The United States has failed again in trying to overturn the ruling that it is discriminating against Antigua’s Internet gambling. Worse, by failing to admit defeat, the Department of Justice has now turned a minor legal problem, limited to the issue of interstate horseracing, into a major headache for the U.S. on all aspects of remote wagering, including purely intrastate betting on horseracing, dogracing, sports, jai alai and maybe even poker.
I would have given a law student a grade of “D” if he or she had done what the D.O.J. did. And that’s only because I do not like to fail anyone.
Imagine a student turning in a paper containing a very weak argument. The professor gives the paper a poor grade and explains why the argument won’t work. The professor then gives the next assignment: Explain what changes your client now has to make in the way it does business to comply with the law.
The student now takes a year to answer. And, instead of stating what changes have to be made, the student says that the client is now in complete compliance, because it deserved to win.
This is what the D.O.J. did.
It is hard to conceive of a lawyer making the same losing arguments – again – in front of the same judges.
The original decision, April 2005, was not that bad for the U.S. The W.T.O. had ruled that the U.S. had indeed (accidentally) agreed to let in all forms of gambling when it signed the General Agreement on Trade in Services (GATS) treaty. But, the U.S. won on the argument that it had to outlaw people betting from their homes and offices because it has reasonable fears that remote gaming will bring in crime and corrupt the morals of America.
The only thing the U.S. lost on was the minor issue of interstate horseracing. Congress had amended the Interstate Horseracing Act (“IHA”) in December 2000 to expressly allow individuals to bet on horseraces from their homes by phone or computer, so long as the bets were legal in the states where they were made and accepted.
The D.O.J. had raised the rather unique legal argument that the IHA did not mean what it said. Besides being factually questionable, given the large, established cross-border betting industries involving horse races, the argument was legal nonsense. And the W.T.O. politely said so.
The W.T.O. held that the express language of the IHA allowed cross-border betting between states of the U.S., but not with foreign nations. The W.T.O. ordered the U.S. to change its laws.
The remedy was simple: Change the Interstate Horseracing Act into an International Horseracing Act.
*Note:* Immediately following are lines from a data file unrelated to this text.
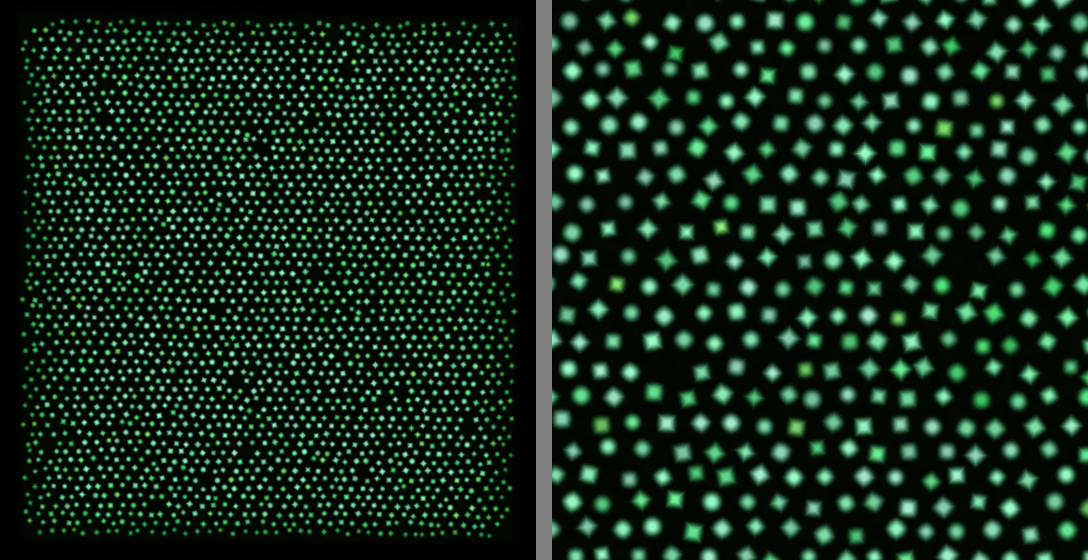
Left: the whole. Right: its middle third, enlarged.
A WebGL 2 fragment shader for this pattern:

```glsl
#version 300 es
precision highp float;
// A staggered lattice of small glowing mint dots on near-black, 43 across and 58 down.
// Each pixel checks the nearest lattice sites; hashes vary every dot's place, size,
// shape and tint, and slow noise bends the rows and shifts the colour.

uniform vec2 u_resolution;
out vec4 outColor;

// Lengths are fractions of the canvas height
const vec2 COUNT = vec2(43.0, 58.0);
const vec2 PITCH = vec2(0.0204, 0.01595);
const vec2 CENTRE = vec2(0.0013, 0.003);
const float DOT_RADIUS = 0.0042;
const float DOT_SOFTNESS = 0.0033;
const float STAGGER = 0.25;      // each row shifts this far, left or right by turns
const float JITTER = 0.15;       // random offset, in pitches
const float BEND = 0.30;         // slow drift of the rows, in pitches
const float MISSING = 0.008;     // share of empty sites
const float STRAY = 0.018;       // share of dots knocked out of line
const float TILT = 0.006;
const float TAPER = 0.02;
const float GLOW_REACH = 0.010;

const vec3 BACKGROUND = vec3(0.008, 0.028, 0.002);
const vec3 MINT = vec3(0.53, 0.88, 0.71);
const vec3 FALLOFF = vec3(1.30, 1.00, 1.12);   // halo turns greener as it fades
const vec3 GREEN_TINT = vec3(0.50, 0.92, 0.60);
const vec3 GREY_TINT = vec3(1.12, 0.94, 1.06);
const vec3 OLIVE_TINT = vec3(0.95, 0.92, 0.50);

float hash(vec2 p) {
    vec3 q = fract(p.xyx * vec3(0.1031, 0.1030, 0.0973));
    q += dot(q, q.yzx + 33.33);
    return fract((q.x + q.y) * q.z);
}

vec2 hash2(vec2 p) {
    return vec2(hash(p + 17.3), hash(p + 71.9));
}

float noise(vec2 p) {
    vec2 i = floor(p), f = fract(p);
    f = f * f * (3.0 - 2.0 * f);
    float low = mix(hash(i), hash(i + vec2(1, 0)), f.x);
    float high = mix(hash(i + vec2(0, 1)), hash(i + vec2(1, 1)), f.x);
    return mix(low, high, f.y);
}

// Blend of a disc and a square turned by the given angle
float dotDistance(vec2 r, float angle, float squareness) {
    float c = cos(angle), s = sin(angle);
    vec2 q = abs(mat2(c, s, -s, c) * r);
    return mix(length(r), max(q.x, q.y) * 1.13, squareness);
}

// Light from the dot at one site, seen from p
vec3 dotLight(vec2 p, vec2 id, float rowShift) {
    vec2 last = COUNT - 1.0;
    if (any(lessThan(id, vec2(0))) || any(greaterThan(id, last))) return vec3(0);
    float kind = hash(id + 5.7);
    vec2 fromEdge = min(id, last - id);
    float corner = fromEdge.x + fromEdge.y;
    if (kind < MISSING || corner < 2.0 * hash(id + 41.0)) return vec3(0);

    // Position
    float edge = exp(-0.7 * min(fromEdge.x, fromEdge.y));
    vec2 slow = vec2(noise(id * 0.16 + 3.0), noise(id * 0.13 + 60.0)) - 0.5;
    vec2 offset = (hash2(id) - 0.5) * 2.0 * JITTER * (1.0 + 0.6 * edge);
    offset += slow * 2.0 * BEND * vec2(1.0, 0.55);
    bool stray = kind > 1.0 - STRAY;
    if (stray) offset += (hash2(id + 9.0) - 0.5) * 0.7;
    vec2 site = (id - 0.5 * last + vec2(rowShift, 0.0) + offset) * PITCH;

    // Shape
    float angle = 0.785 * step(0.35, hash(id + 23.0)) + 0.5 * (hash(id + 29.0) - 0.5);
    float squareness = 0.9 * hash(id + 31.0);
    float radius = DOT_RADIUS * mix(0.84, 1.10, hash(id + 37.0)) * (1.0 - 0.12 * edge);
    float softness = max(DOT_SOFTNESS, 0.8 / u_resolution.y);
    float d = dotDistance(p - site, angle, squareness);
    float light = 1.0 - smoothstep(radius - softness, radius + softness, d);
    light *= mix(0.86, 1.10, hash(id + 43.0)) * (1.0 - 0.25 * edge);

    // Tint
    float hue = hash(id + 47.0);
    vec3 tint = mix(vec3(1), GREY_TINT, smoothstep(0.5, 1.0, hue));
    float patchy = smoothstep(0.55, 0.9, noise(id * 0.11 + 90.0));
    float green = 0.8 * edge + 0.35 * patchy + 0.55 * step(hue, 0.2);
    tint = mix(tint, GREEN_TINT, stray ? 1.0 : min(green, 1.0));
    tint = mix(tint, OLIVE_TINT, 0.75 * step(0.955 - 0.1 * edge, hash(id + 53.0)));
    return MINT * tint * pow(vec3(max(light, 0.0)), FALLOFF);
}

void main() {
    vec2 p = (gl_FragCoord.xy - 0.5 * u_resolution) / u_resolution.y - CENTRE;
    p.x /= 1.0 + TAPER * p.y;
    p.y += TILT * p.x;

    // Nearest sites in this row and the rows beside it
    float nearRow = floor(p.y / PITCH.y + 0.5 * COUNT.y);
    vec3 light = vec3(0);
    for (int j = -1; j <= 1; j++) {
        float row = nearRow + float(j);
        float rowShift = STAGGER * (mod(row, 2.0) * 2.0 - 1.0);
        float nearColumn = floor(p.x / PITCH.x - rowShift + 0.5 * COUNT.x);
        for (int i = -1; i <= 1; i++) {
            light = max(light, dotLight(p, vec2(nearColumn + float(i), row), rowShift));
        }
    }

    // Dim green haze that dies away in the dark margin
    vec2 outside = max(abs(p) - 0.5 * COUNT * PITCH, 0.0);
    float haze = exp(-length(outside) / GLOW_REACH);
    float grain = 0.7 + 0.6 * noise(p * 180.0 + 200.0);
    outColor = vec4(BACKGROUND * haze * grain + light, 1.0);
}
```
Instead Congress did nothing.
So, of course the U.S. lost, again. But taking ridiculous positions can lead to more than losing a case. It can tempt a decision-maker to reexamine the entire record, to find more things wrong.
By failing to quickly comply with the W.T.O.’s original decision, the D.O.J. allowed time for Antigua to find ways to bring in all the intrastate gambling that is allowed in the U.S. Even the D.O.J. had to admit that the Wire Act did not prohibit remote wagering that took place entirely within one state. Antigua showed that 18 states allow people to bet from their homes, not only on horseraces, but also on dograces, sports (in Nevada) and jai alai.
Amending the IHA to include foreign licensed OTBs might not now be enough. The only legally safe position would be to outlaw all intrastate as well as interstate betting. But the horseracing industry is not going to let this happen.
So, the U.S. is going to have to pay off Antigua. It will probably be cash. Fortunately, Antigua is small, so if will be only a few tens or hundreds of millions of dollars.
But what happens if the next complaint in the W.T.O. is filed by the European Union?
© Copyright 2007. Professor I Nelson Rose is recognized as one of the world’s leading experts on gambling law. His latest books, Internet Gaming Law and Gaming Law: Cases and Materials, are available through his website, www.GamblingAndTheLaw.com.